*PROBLEM DESCRIPTION*
Search the records for the string "width" and copy every line where it turns up.

AVAILABLE DATA Start Marker

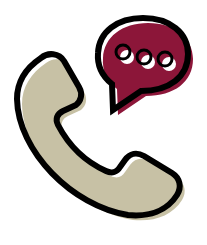
<!DOCTYPE html>
<html lang="en">
<head>
<meta charset="utf-8">
<title>Phone call icon</title>
<style>
:root { --paper: #fff; --ink: #000; --sand: #c7c1a5; --wine: #8c1639; }
html, body { margin: 0; background: var(--paper); overflow: hidden; }
svg { display: block; width: 207px; height: 245px; }
.handset-fill { fill: var(--sand); }
.bubble-fill { fill: var(--wine); }
.outline { fill: none; stroke: var(--ink); stroke-width: 6; stroke-linejoin: round; }
.bubble-outline { stroke-linejoin: miter; }
.dot-fill { fill: var(--paper); }
.dot-ring { fill: none; stroke: var(--ink); stroke-width: 3; }
</style>
</head>
<body>
<svg viewBox="0 0 207 245" role="img" aria-label="Telephone handset with a speech bubble">
  <defs>
    <path id="handset" d="M41 58C48 52 59 53 64 61L79 87C83 94 81 101 76 105L63 111C57 114 55 119 58 125C69 146 86 162 106 171C112 174 117 172 120 167L125 160C130 153 137 152 144 156L172 173C180 178 182 187 177 195C167 211 149 217 128 215C72 206 18 151 17 99C17 82 26 68 41 58Z"/>
    <path id="bubble" d="M113 110L112 84C102 76 97 66 98 53C99 32 117 18 143 18C170 18 188 33 188 54C188 77 169 91 141 91Z"/>
    <g id="dots">
      <circle cx="123" cy="52" r="7"/>
      <circle cx="144" cy="57" r="7"/>
      <circle cx="165" cy="59" r="7"/>
    </g>
  </defs>
  <g id="phone">
    <use href="#handset" class="handset-fill" x="5" y="5"/>
    <use href="#handset" class="outline"/>
  </g>
  <g id="speech">
    <use href="#bubble" class="bubble-fill" x="5" y="5"/>
    <use href="#bubble" class="outline bubble-outline"/>
    <use href="#dots" class="dot-fill" x="4" y="5"/>
    <use href="#dots" class="dot-ring"/>
  </g>
</svg>
</body>
</html>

AVAILABLE DATA End Marker

*ANSWER*
svg { display: block; width: 207px; height: 245px; }
.outline { fill: none; stroke: var(--ink); stroke-width: 6; stroke-linejoin: round; }
.dot-ring { fill: none; stroke: var(--ink); stroke-width: 3; }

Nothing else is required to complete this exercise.